Here are 5 things you don’t want to do, when recruiting executives for your organisation
1. Giving the responsibility, without giving the power.
If you’re here already, my first thought is that it probably means you’re not sure of that person. It might be time to adapt the role, it’s focus, or the budget. But the hire is new? So what, if things aren’t working, be honest and upfront, you don’t want to waste the efforts of this brilliant person, and delay the future success of your firm, by hiring them to do a job, and then not giving the team or budget to make the project fly. If they are good, and you are happy with them so far but it just requires courage, then go for it, they have passed a thorough interview process and they are in. You want the best? You’ve got to back them. Find out what their plan is, by all means, but don’t give sky-high objectives on a shoestring budget.
2. Don’t expect miracles.
Remember you are hiring a mortal person, once you’ve hired them give them the chance to deliver. Companies (especially listed businesses it seems) love a good 100 day plan. And it’s important, having a plan. But plans have to be flexible in the way of unseen circumstances, if you’re pushing that person harder than they can be pushed, they will only leave. Amazing performers don’t like failure, they will hate it as much as you. So if you believe in them, and be patient.
3. Not doing their homework before investing.
It amazes me how much some firms will throw behind an idea without even checking it out first. Try to break your own idea. I mean, really try. Smart firms reflect deeply before investing, the larger the project, the deeper the research. If you don’t have the time to know, pay a consulting firm to tell you what you need to know. It will pay off.
4. Lack of coherence in strategy across the firm.
Like when companies hire 3 senior roles at the same time, without thinking about how those points connect. Or, when companies are not articulating to staff which strategies are their leading ones, resulting in confusion across the firm. It’s not the job of the new hire to set the overall strategy, only the CEO can do that. And not setting strategy will not result in success of anything. Be clear, so that your staff can work accordingly.

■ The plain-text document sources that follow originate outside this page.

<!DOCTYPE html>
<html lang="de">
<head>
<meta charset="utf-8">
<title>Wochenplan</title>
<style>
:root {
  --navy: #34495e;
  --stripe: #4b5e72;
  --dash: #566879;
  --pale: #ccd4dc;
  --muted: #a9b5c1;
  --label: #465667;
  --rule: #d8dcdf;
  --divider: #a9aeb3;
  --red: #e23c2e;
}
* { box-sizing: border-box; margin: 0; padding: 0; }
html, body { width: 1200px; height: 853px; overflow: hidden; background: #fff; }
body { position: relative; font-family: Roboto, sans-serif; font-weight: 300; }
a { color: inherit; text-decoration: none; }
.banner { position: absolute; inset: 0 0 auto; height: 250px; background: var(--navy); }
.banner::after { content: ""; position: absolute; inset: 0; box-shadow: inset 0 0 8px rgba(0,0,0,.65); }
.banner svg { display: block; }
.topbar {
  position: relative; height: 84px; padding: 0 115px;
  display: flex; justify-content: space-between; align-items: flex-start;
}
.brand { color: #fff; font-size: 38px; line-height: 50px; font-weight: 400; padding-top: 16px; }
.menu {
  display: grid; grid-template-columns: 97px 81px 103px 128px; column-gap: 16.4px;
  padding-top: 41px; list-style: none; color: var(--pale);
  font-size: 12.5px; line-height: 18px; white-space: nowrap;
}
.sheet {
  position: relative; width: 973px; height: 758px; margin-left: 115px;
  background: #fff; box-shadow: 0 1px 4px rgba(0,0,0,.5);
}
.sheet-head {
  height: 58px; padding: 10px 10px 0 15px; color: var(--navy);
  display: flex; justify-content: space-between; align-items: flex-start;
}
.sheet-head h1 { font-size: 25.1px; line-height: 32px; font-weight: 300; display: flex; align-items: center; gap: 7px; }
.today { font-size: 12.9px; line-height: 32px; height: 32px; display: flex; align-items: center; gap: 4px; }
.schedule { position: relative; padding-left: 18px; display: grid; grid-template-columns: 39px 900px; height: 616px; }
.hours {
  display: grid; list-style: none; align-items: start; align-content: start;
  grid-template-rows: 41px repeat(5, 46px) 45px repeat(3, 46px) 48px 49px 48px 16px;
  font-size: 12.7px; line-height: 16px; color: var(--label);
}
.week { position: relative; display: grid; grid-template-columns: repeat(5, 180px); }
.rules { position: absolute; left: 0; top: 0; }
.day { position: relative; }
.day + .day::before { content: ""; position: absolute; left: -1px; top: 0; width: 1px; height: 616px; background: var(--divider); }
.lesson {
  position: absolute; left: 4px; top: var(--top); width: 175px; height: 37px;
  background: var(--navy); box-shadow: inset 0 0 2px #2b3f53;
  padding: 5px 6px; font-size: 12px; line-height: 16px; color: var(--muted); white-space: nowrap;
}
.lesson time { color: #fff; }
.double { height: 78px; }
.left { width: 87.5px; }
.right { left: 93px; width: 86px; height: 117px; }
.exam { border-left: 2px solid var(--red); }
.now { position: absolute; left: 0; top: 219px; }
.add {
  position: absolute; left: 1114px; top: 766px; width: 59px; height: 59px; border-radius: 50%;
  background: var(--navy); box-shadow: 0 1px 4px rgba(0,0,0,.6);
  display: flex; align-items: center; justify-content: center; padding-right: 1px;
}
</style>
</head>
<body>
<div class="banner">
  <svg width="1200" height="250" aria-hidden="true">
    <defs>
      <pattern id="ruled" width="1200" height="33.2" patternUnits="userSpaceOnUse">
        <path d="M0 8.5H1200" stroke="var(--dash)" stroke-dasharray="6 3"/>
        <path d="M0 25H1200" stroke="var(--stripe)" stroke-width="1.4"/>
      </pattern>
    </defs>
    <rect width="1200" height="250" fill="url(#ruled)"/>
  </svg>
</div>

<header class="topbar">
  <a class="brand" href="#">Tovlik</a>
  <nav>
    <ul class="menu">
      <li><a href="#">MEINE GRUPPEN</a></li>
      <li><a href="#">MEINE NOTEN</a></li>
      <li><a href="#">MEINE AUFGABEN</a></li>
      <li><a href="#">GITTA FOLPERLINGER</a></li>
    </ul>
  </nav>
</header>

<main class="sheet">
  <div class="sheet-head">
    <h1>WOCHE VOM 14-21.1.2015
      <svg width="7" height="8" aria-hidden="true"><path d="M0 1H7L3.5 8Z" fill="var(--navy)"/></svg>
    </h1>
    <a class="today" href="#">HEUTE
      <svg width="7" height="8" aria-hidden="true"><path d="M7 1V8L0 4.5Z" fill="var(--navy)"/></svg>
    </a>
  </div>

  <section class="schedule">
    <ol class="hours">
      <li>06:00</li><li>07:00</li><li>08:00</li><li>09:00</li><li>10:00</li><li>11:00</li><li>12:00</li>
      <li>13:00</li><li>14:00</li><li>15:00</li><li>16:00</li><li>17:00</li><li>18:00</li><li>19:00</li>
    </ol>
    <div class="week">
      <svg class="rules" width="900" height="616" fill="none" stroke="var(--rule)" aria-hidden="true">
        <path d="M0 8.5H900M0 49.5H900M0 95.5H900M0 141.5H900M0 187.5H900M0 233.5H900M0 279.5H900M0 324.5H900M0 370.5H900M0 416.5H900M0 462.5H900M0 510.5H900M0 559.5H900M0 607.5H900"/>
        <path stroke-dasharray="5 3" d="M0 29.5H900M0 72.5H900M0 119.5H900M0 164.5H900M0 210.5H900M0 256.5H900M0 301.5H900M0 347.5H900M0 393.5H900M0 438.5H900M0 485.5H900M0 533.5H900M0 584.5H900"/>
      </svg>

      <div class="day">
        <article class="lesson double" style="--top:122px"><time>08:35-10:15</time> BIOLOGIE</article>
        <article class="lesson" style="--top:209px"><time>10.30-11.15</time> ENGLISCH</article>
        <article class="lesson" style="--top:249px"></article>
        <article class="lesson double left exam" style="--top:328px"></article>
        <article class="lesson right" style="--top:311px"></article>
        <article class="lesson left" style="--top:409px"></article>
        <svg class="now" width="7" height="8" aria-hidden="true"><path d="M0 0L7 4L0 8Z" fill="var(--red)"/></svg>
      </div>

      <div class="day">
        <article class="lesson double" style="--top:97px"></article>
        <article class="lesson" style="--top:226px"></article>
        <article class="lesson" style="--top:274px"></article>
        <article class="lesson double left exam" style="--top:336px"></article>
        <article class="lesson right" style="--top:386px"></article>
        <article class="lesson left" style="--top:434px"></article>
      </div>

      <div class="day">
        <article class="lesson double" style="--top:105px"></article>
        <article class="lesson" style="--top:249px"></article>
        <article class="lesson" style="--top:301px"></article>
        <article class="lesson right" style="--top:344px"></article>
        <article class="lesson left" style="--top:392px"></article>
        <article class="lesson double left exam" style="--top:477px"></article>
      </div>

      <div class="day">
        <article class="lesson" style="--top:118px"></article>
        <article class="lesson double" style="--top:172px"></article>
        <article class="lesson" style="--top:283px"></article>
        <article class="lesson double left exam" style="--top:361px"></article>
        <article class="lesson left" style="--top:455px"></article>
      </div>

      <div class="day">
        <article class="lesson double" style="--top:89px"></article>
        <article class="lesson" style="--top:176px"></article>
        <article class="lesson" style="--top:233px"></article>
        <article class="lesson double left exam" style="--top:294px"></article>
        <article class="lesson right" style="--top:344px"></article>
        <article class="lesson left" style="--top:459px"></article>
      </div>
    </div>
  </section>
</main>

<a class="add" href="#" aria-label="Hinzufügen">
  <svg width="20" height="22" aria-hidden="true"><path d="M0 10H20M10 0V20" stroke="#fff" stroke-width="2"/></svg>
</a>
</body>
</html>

5. Making a great person’s remit too large.
Great people attract more responsibilities, it happens slowly but surely, but it’s as sure as breathing. The thing is though, you really want them focused on the most valuable work, the things you know others cannot do. There are still only 24 hours in a day. Use them wisely.
These issues appear even in great companies, because all amazing companies (and people!) do make mistakes at times, and that is OK. It’s a journey.
I’m following this up with my top tips for hiring executives, so stay tuned.